SHA UK: All members meeting January 2021

Minutes of 30th Jan Meeting – With Professor Allyson Pollock and Mayor Jamie Driscoll

The main speakers were Prof Allyson Pollock, Professor of Public Health University of Newcastle and member of Independent SAGE, President of SHA, author of ‘The new NHS – A Guide’ and Jamie Driscoll North of Tyne Metro Mayor.

Allyson spoke of the long list of ineffective government interventions led by populist slogan headlines (‘moon shots’, world beating’ etc.) rather than using long established systems run by trained personnel. Provisioning contracts costing many millions have been given to inexperienced Johnsonian cronies, irrespective of their consistent repeated failure whilst experienced staff in underfunded, inadequately provisioned hospitals and other essential services maintained their responsibilities throughout, despite often risking their own and their families lives to do so, and too many losing their lives.

  1. The health service has been systematically fragmented, Public Health eviscerated, whilst primary, mental health and social care have all been reduced and privatised over the last 30 years.
  2. Millions have been squandered on novel schemes rather than established evidence-based practices by this unaccountable government, and NO evaluation of any of these new schemes has been undertaken to date.  Good research is necessary to back recommendations, they should not be politicised into left – right issues but informed by evidence, impacts, costs, and benefits
  3. Lessons were not learned from China and Italy
  4. There was neither effective quarantine, nor contact tracing, Covid19 was not made notifiable which would have triggered Public Health, GPs, and hospitals to initiate established surveillance practices.
  5. Reliance was placed on poor quality testing data, which is just a support, NOT a diagnostic service. ‘Lighthouse’ labs were created rather than using NHS and university labs which were immediately available and offered.
  6. Poor people in insecure employment and crowded accommodation i.e., those most likely to be infected, could not afford to be tested, risk being +ve and quarantined as they would lose their income. No minimum income was set up under the furlough scheme, another mistake.

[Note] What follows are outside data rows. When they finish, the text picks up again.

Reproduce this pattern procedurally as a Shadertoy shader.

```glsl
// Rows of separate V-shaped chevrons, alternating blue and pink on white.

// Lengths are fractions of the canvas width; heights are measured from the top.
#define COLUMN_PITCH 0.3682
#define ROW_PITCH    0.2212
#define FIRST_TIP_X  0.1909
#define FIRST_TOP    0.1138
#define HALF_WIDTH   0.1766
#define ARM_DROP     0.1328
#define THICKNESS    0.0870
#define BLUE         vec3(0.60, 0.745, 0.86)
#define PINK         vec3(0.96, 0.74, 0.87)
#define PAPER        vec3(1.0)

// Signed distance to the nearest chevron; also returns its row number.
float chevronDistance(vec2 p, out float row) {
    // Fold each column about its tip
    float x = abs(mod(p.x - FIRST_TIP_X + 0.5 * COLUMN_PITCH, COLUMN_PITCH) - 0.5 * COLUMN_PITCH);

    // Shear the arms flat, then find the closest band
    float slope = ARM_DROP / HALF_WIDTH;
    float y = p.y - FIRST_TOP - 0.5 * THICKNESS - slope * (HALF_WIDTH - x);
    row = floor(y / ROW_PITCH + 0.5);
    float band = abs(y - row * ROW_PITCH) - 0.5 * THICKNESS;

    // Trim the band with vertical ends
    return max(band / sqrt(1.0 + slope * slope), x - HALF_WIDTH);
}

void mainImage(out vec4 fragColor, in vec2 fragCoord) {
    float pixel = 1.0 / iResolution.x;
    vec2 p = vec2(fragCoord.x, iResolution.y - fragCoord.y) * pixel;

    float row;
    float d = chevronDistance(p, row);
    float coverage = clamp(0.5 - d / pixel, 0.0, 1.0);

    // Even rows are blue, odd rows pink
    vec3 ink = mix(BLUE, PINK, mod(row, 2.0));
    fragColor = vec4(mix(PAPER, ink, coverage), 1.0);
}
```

The Thursday clap for ‘our NHS’ was followed shortly by a pay freeze (in effect a pay cut) which reflects how these services and staff are valued by the government.

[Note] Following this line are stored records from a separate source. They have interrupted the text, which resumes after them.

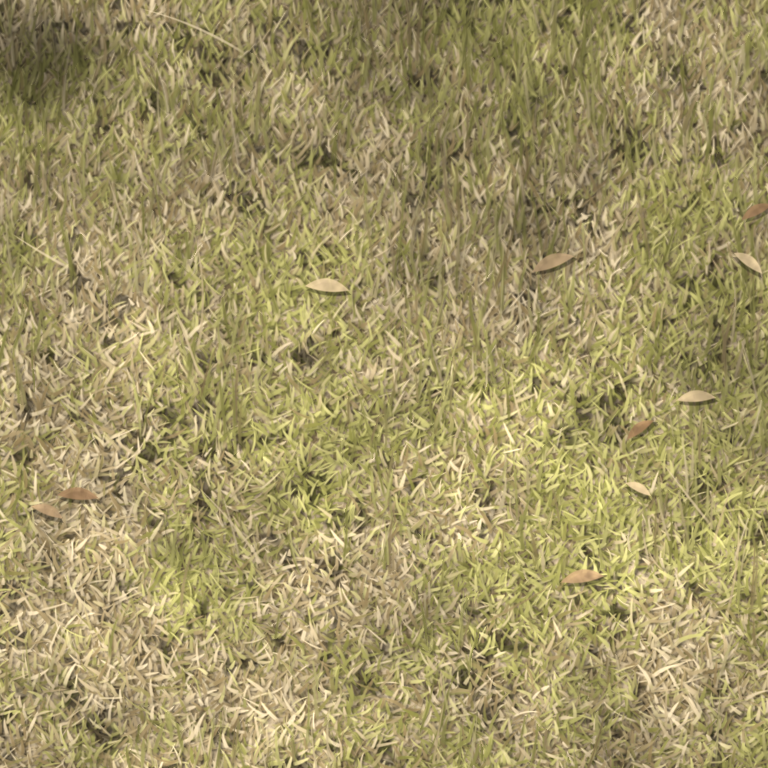
This texture is drawn by a three.js fragment shader. Its source:

```glsl
// Draws sunlit, half-dry meadow grass with tall tufts, straw stalks and fallen leaves.
varying vec2 vUv;

const vec3 SOIL  = vec3(0.44, 0.38, 0.27);
const vec3 LITTER = vec3(0.74, 0.66, 0.53);
const vec3 BROWN = vec3(0.55, 0.47, 0.32);
const vec3 PALE  = vec3(0.91, 0.83, 0.68);
const vec3 OLIVE = vec3(0.50, 0.49, 0.25);
const vec3 LIME  = vec3(0.78, 0.75, 0.47);
const vec3 LEAF_DARK = vec3(0.60, 0.46, 0.33);
const vec3 LEAF_PALE = vec3(0.88, 0.78, 0.61);

const int BLADE_LAYERS = 12;
const int TUFT_LAYERS = 3;
const int STALKS = 16;
const int LEAVES = 10;
const float BLADE_WIDTH = 0.0021;  // half width at the root
const float TUFT_WIDTH = 0.0019;
const float SHADOW = 0.13;
const float EXPOSURE = 1.07;
const float PI = 3.14159;

vec4 hash4(vec2 p) {
  return fract(sin(dot(p, vec2(127.1, 311.7)) + vec4(0.0, 1.7, 3.1, 4.9)) * 43758.5453);
}

float noise(vec2 p) {
  vec2 i = floor(p), f = fract(p);
  f = f * f * (3.0 - 2.0 * f);
  return mix(mix(hash4(i).x, hash4(i + vec2(1.0, 0.0)).x, f.x),
             mix(hash4(i + vec2(0.0, 1.0)).x, hash4(i + vec2(1.0)).x, f.x), f.y);
}

float fbm(vec2 p) {
  return 0.5 * noise(p) + 0.3 * noise(p * 2.1 + 7.3) + 0.2 * noise(p * 4.3 + 19.1);
}

vec2 rotate(vec2 p, float a) {
  float c = cos(a), s = sin(a);
  return vec2(c * p.x + s * p.y, c * p.y - s * p.x);
}

// Coverage of a tapered strand lying along y
float strand(vec2 p, float halfLength, float width, float soft) {
  float along = p.y / halfLength;
  float w = width * (1.0 - 0.6 * smoothstep(-0.3, 1.0, along));
  return (1.0 - smoothstep(w - soft, w + soft, abs(p.x)))
       * (1.0 - smoothstep(0.6, 1.0, abs(along)));
}

// Coverage of a pointed leaf lying along x
float leaf(vec2 p, float size) {
  float x = p.x / size;
  float w = 0.3 * size * (1.0 - x * x);
  return 1.0 - smoothstep(-0.0015, 0.0015, abs(p.y + 0.15 * size * x * x) - w);
}

vec3 grassColour(float green, float tone) {
  return mix(mix(BROWN, PALE, tone), mix(OLIVE, LIME, tone), green);
}

// Lays one jittered grid of strands, each with a shadow on its right, over the ground
vec3 addStrands(vec3 ground, vec2 uv, vec2 cells, float seed, float spread,
                float width, float soft, float green, float density, float light) {
  for (int y = -1; y <= 1; y++) {
    for (int x = -1; x <= 1; x++) {
      vec2 id = floor(uv * cells) + vec2(float(x), float(y));
      vec4 place = hash4(id + seed * 17.3);
      vec4 look = hash4(id + seed * 31.7 + 91.3);
      float halfLength = mix(0.35, 0.95, look.x) / cells.y;
      vec2 p = rotate(uv - (id + place.xy) / cells, (place.z - 0.55) * spread);
      p.x += (look.y - 0.5) * 0.4 * p.y * p.y / halfLength * min(spread, 1.0);
      float w = width * mix(0.5, 1.3, look.z);
      float present = step(place.w, density);
      float shade = strand(p - vec2(w * 1.6, -w), halfLength, w, soft * 1.6);
      float fresh = smoothstep(-0.3, 0.3, green - look.w);
      float tone = fract(look.z * 7.0 + look.y * 5.0);
      vec3 colour = grassColour(fresh, tone) * light * (0.98 + 0.08 * p.y / halfLength);
      ground *= 1.0 - SHADOW * shade * present;
      ground = mix(ground, colour, 0.88 * present * strand(p, halfLength, w, soft));
    }
  }
  return ground;
}

void main() {
  vec2 uv = vUv;
  float height = smoothstep(0.25, 0.95, uv.y);
  float green = clamp(0.47 + 1.7 * (fbm(uv * 8.0 + 3.0) - 0.5) + 0.12 * (uv.x - 0.5), 0.05, 0.95);
  float soft = mix(0.0015, 0.0022, height);

  // Soil and dry litter
  vec3 colour = mix(SOIL, LITTER, smoothstep(0.25, 0.65, fbm(uv * vec2(95.0, 75.0))));

  // Short blades, from the matted bottom to the sunlit top, with dark gaps half way
  float hollow = smoothstep(0.57, 0.74, fbm(uv * 30.0 + 60.0));
  for (int i = 0; i < BLADE_LAYERS; i++) {
    float k = float(i) / float(BLADE_LAYERS - 1);
    float spread = PI * mix(1.0, mix(0.9, 0.45, height), k);
    float cells = mix(64.0, 36.0, fract(k * 3.7));
    if (i == BLADE_LAYERS - 4) colour *= 1.0 - 0.42 * hollow;
    colour = addStrands(colour, uv, vec2(cells), float(i) + 1.0, spread, BLADE_WIDTH,
                        soft, green, 0.92, mix(0.9, 1.07, k));
  }

  // Tall upright tufts in clumps, thicker toward the top
  float clump = smoothstep(0.46, 0.72, fbm(uv * vec2(10.0, 6.0) + 41.0) + 0.1 * height);
  for (int i = 0; i < TUFT_LAYERS; i++) {
    colour = addStrands(colour, uv, vec2(40.0, 15.0), float(i) + 40.0, 0.6, TUFT_WIDTH,
                        soft * 1.2, 0.66, 0.75 * clump, 0.87);
  }

  // Long straw stalks
  for (int i = 0; i < STALKS; i++) {
    vec4 r = hash4(vec2(float(i), 5.0));
    vec2 p = rotate(uv - r.xy, (r.z - 0.5) * 2.4);
    p.x += (r.w - 0.5) * 3.0 * p.y * p.y;
    float stalk = strand(p, mix(0.03, 0.09, r.w), 0.0016, 0.0014);
    colour = mix(colour, mix(BROWN, PALE, r.z), 0.7 * stalk);
  }

  // Fallen leaves with a shadow beneath
  for (int i = 0; i < LEAVES; i++) {
    vec4 r = hash4(vec2(float(i), 23.0));
    float size = mix(0.015, 0.042, r.w * r.w);
    vec2 p = rotate(uv - r.xy, (r.z - 0.5) * 1.6);
    colour *= 1.0 - 0.35 * leaf(p + vec2(-0.003, 0.005), size);
    vec3 tan = mix(LEAF_DARK, LEAF_PALE, fract(r.z * 9.0)) * (0.9 + 0.2 * noise(uv * 120.0));
    colour = mix(colour, tan, 0.85 * leaf(p, size));
  }

  // Broad light and clumps, and the dark upper left corner
  float corner = 1.0 - smoothstep(0.01, 0.13, length((uv - vec2(0.04, 0.93)) * vec2(0.8, 1.2)));
  float broad = 1.0 + 0.34 * (fbm(uv * 4.0 + 80.0) - 0.5) + 0.36 * (fbm(uv * 17.0 + 33.0) - 0.5);
  colour *= EXPOSURE * broad * mix(1.07, 0.93, height) * (1.0 - 0.4 * corner);
  gl_FragColor = vec4(colour, 1.0);
}
```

Jamie Driscoll pointed out the false dichotomy of economics v health, since a healthy workforce boosts the economy, whilst an unhealthy workforce cannot. Stimulating house building, creating quality jobs with good prospects and wages, zero poverty and zero carbon were essential to the post Covid19 world. Already 3000 jobs had been created, all yielding lasting assets, unlike ‘Eat out to Help Out’, which provided just a temporary prop to businesses, many of which have since closed. Why not scrap tuition fees to encourage people to learn new skills instead, especially whilst they are stuck at home?

Food insecurity is a huge problem. Statutory pay is inadequate. Parents need pay which allows them to provide for their families, not vouchers which cannot be spent in local shops and markets. To suggest that impoverished parents will choose NOT to feed their children is an insult.

Developing the new economy will not be achieved without real financial support, investment with a long vision, open to scrutiny, in a system that works. Short term ‘ad hoc’ policies not properly informed do not work. The Labour Party needs to be investing in millions of homes and in our future. The people need leaders they believe, who will stand between them and their fears, leaders who will fix the systemic problems of precarious work and pay and homes – no plan, no vote.

The next part of the meeting involved speaking with members in the different branches in Scotland, the North East, Yorkshire, Greater Manchester, Liverpool, Wales, West Midlands, Fenlands, Oxford, Bristol, and London. Esther Giles, setting up a new branch in Bristol to cover the Southwest, emphasised how crucial members were in developing local and national policies. The geographical remit for Bristol branch was still uncertain but she hoped it would be contiguous with an NHS planning region. The inaugural meeting was not attended by any national officers and currently, she had an incomplete data list of local members but hoped this would soon be resolved.

Mary Whitby and Coral Jones are the newly elected Chairs of Liverpool and London branches respectively and spoke as did Alison Scouller (Wales) of liaising with local special interest groups with similar objectives like addressing health inequalities, (including BAME) safety issues and restoring the NHS. in many ways, Zoom meetings help as those branches with memberships scattered over large areas like Wales, Yorkshire, the Southwest, Scotland and London can meet as they couldn’t before Covid19 required us to become Zoom competent..

All branches had had their AGMs and with new officers in place were now ready to proceed with the national elections and a new Central Council. Members were reminded to use their votes when the ballot papers were issued.